Your worst fear may be to be fired from your job in Kansas City. Yet you likely hold on to the assumption that your employer cannot fire you without for no reason. Is that true? Missouri, like most states, follows the principle of "at-will employment," which basically allows companies to fire employees for any reason (except an illegal one) or no reason at all. Furthermore, according to the National Conference of State Legislatures, the at-will presumption allows companies to alter the terms of employment, including cutting wages, reducing paid leave or terminating benefits. After having read this, you likely have one question: Am I an at-will employee?
If you do not have a contract with your employer, then the answer is yes. An employment contract not only allows you to negotiate your salary and benefits, but also what actions would result in your dismissal. With such an agreement in place, your employer can only then fire you for cause (or in other words, for violating the terms of your contract).
If you do not have a written employment contract, then the at-will presumption may make it seem as though you are completely vulnerable. However, there are certain exceptions to this rule. These include:
- Public policy: Your employer cannot fire you for acting in the public's interest, such as reporting a crime or refusing to do something that violates the law.
- Implied contracts: You may be protected from firing if your employer has implied employment assurances through statements, practices, policies or employer handbooks.
- Implied covenant of good faith: Your employer cannot be acting in bad faith by firing you (such as letting you go before having to pay you a commission or bonus).
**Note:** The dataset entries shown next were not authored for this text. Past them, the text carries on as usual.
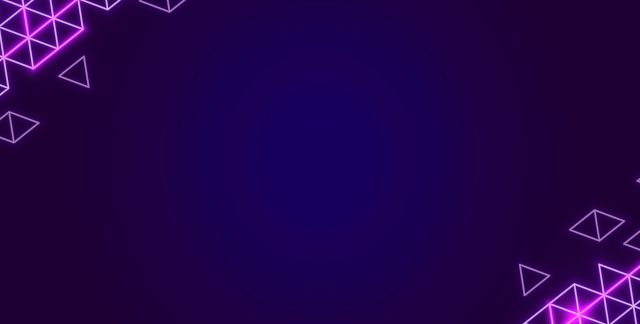
Write a Shadertoy shader that draws this background.

```glsl
// Dark violet radial backdrop with glowing neon triangle lattices in two opposite corners.

// Layout, in units of the canvas height
const float ASPECT = 1.96;
const vec2 GLOW_CENTER = vec2(0.98, 0.515);
const vec2 EDGE_U = vec2(0.0760, 0.0607);
const vec2 EDGE_V = vec2(0.0906, -0.0340);
const vec2 ORIGIN_TOP = vec2(0.1633, 0.9439);
const vec2 ORIGIN_BOTTOM = vec2(1.8495, 0.0893);
const float LINE_HALF = 0.0026;

// Colours
const vec3 CENTER_BLUE = vec3(0.090, 0.0, 0.365);
const vec3 OUTER_PLUM = vec3(0.118, 0.0, 0.205);
const vec3 LINE_PINK = vec3(0.92, 0.80, 0.95);
const vec3 LOOSE_PINK = vec3(0.74, 0.60, 0.79);
const vec3 HALO_VIOLET = vec3(0.34, 0.04, 0.62);
const vec3 HOT_MAGENTA = vec3(0.95, 0.08, 0.90);

// Loose shapes: corner position, then 0 = lower half, 1 = upper half, 2 = both
const int LOOSE_COUNT = 7;
const vec3 LOOSE[LOOSE_COUNT] = vec3[](
    vec3(0.181, 0.765, 0.0), vec3(-0.048, 0.594, 2.0), vec3(0.4286, 0.9974, 2.0),
    vec3(1.516, 0.1224, 1.0), vec3(1.745, 0.2908, 2.0),
    vec3(1.911, 0.2474, 2.0), vec3(1.952, 0.4413, 0.0));

float segment(vec2 p, vec2 a, vec2 b) {
    vec2 ab = b - a;
    return length(p - a - ab * clamp(dot(p - a, ab) / dot(ab, ab), 0.0, 1.0));
}

// Outline of one half of the rhombus that starts at corner k
float triangle(vec2 p, vec2 k, int upper) {
    vec2 a = k + EDGE_U, b = k + EDGE_V;
    vec2 c = upper == 1 ? a + EDGE_V : k;
    return min(segment(p, a, b), min(segment(p, b, c), segment(p, c, a)));
}

vec2 latticePoint(vec2 origin, float s, float t) {
    return origin + s * EDGE_U + t * EDGE_V;
}

// Which lattice halves belong to each corner cluster
bool inTop(ivec2 c, int upper) {
    int diagonal = c.x + c.y + upper;
    bool body = c.y <= 0 && diagonal <= 0 && (c.x >= -2 || diagonal <= -3);
    return body || c == ivec2(1, 0);
}

bool inBottom(ivec2 c, int upper) {
    return c.y >= 0 || (c.y == -1 && (c.x < 0 || (c.x == 0 && upper == 1)));
}

// Distance to the nearest drawn edge, searching only neighbouring cells
float cluster(vec2 p, vec2 origin, bool top) {
    ivec2 home = ivec2(floor(inverse(mat2(EDGE_U, EDGE_V)) * (p - origin)));
    float d = 1.0;
    for (int j = -1; j <= 1; j++)
    for (int i = -1; i <= 1; i++)
    for (int h = 0; h < 2; h++) {
        ivec2 c = home + ivec2(i, j);
        if (top ? inTop(c, h) : inBottom(c, h))
            d = min(d, triangle(p, latticePoint(origin, float(c.x), float(c.y)), h));
    }
    return d;
}

float stroke(float d, float aa) {
    return 1.0 - smoothstep(LINE_HALF - aa, LINE_HALF + aa, d);
}

float blob(vec2 p, vec2 center, float radius) {
    vec2 q = (p - center) / radius;
    return exp(-dot(q, q));
}

vec3 backdrop(vec2 p) {
    float r = length((p - GLOW_CENTER) * vec2(1.0, 0.9));
    vec3 col = mix(CENTER_BLUE, OUTER_PLUM, smoothstep(0.05, 0.85, r));
    float rings = exp(-pow((r - 0.255) / 0.045, 2.0)) + 0.5 * exp(-pow((r - 0.50) / 0.06, 2.0));
    return col + vec3(0.016, 0.0, -0.008) * rings;
}

void mainImage(out vec4 fragColor, in vec2 fragCoord) {
    vec2 p = fragCoord / iResolution.xy * vec2(ASPECT, 1.0);
    float aa = max(0.8 / iResolution.y, 0.0014);
    vec3 col = backdrop(p);

    // Distances to the clusters and the loose shapes
    float net = min(cluster(p, ORIGIN_TOP, true), cluster(p, ORIGIN_BOTTOM, false));
    float loose = 1.0;
    for (int i = 0; i < LOOSE_COUNT; i++)
    for (int h = 0; h < 2; h++)
        if (LOOSE[i].z > 1.5 || int(LOOSE[i].z) == h)
            loose = min(loose, triangle(p, LOOSE[i].xy, h));

    // Highlighted edges
    vec2 T = ORIGIN_TOP, B = ORIGIN_BOTTOM;
    float hot = segment(p, latticePoint(T, -2.0, 1.0), latticePoint(T, 0.0, 1.0));
    hot = min(hot, segment(p, latticePoint(T, -2.0, 0.0), latticePoint(T, 1.0, 0.0)));
    hot = min(hot, segment(p, latticePoint(T, 0.0, -1.0), latticePoint(T, -1.0, 0.0)));
    hot = min(hot, segment(p, latticePoint(B, -2.0, 0.0), latticePoint(B, 2.0, 0.0)));
    hot = min(hot, segment(p, latticePoint(B, -1.0, -1.0), latticePoint(B, -2.0, 0.0)));

    // Halos
    float corner = blob(p, vec2(0.06, 0.98), 0.16) + blob(p, vec2(1.84, 0.03), 0.16);
    col += HALO_VIOLET * (0.55 * exp(-net / 0.012) + 0.16 * corner);
    col += HALO_VIOLET * 0.32 * exp(-loose / 0.009);
    col += HOT_MAGENTA * (0.65 * exp(-hot / 0.009) + 0.65 * blob(p, vec2(1.765, 0.025), 0.045));

    // Lines
    col = mix(col, LOOSE_PINK, 0.85 * stroke(loose, aa));
    vec3 netColor = mix(LINE_PINK, vec3(1.0, 0.55, 0.97), exp(-hot / 0.006));
    col = mix(col, netColor, 0.9 * stroke(net, aa));
    fragColor = vec4(clamp(col, 0.0, 1.0), 1.0);
}
```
Instances involving racial, gender or religious discrimination may also be considered illegal reasons for terminating your employment.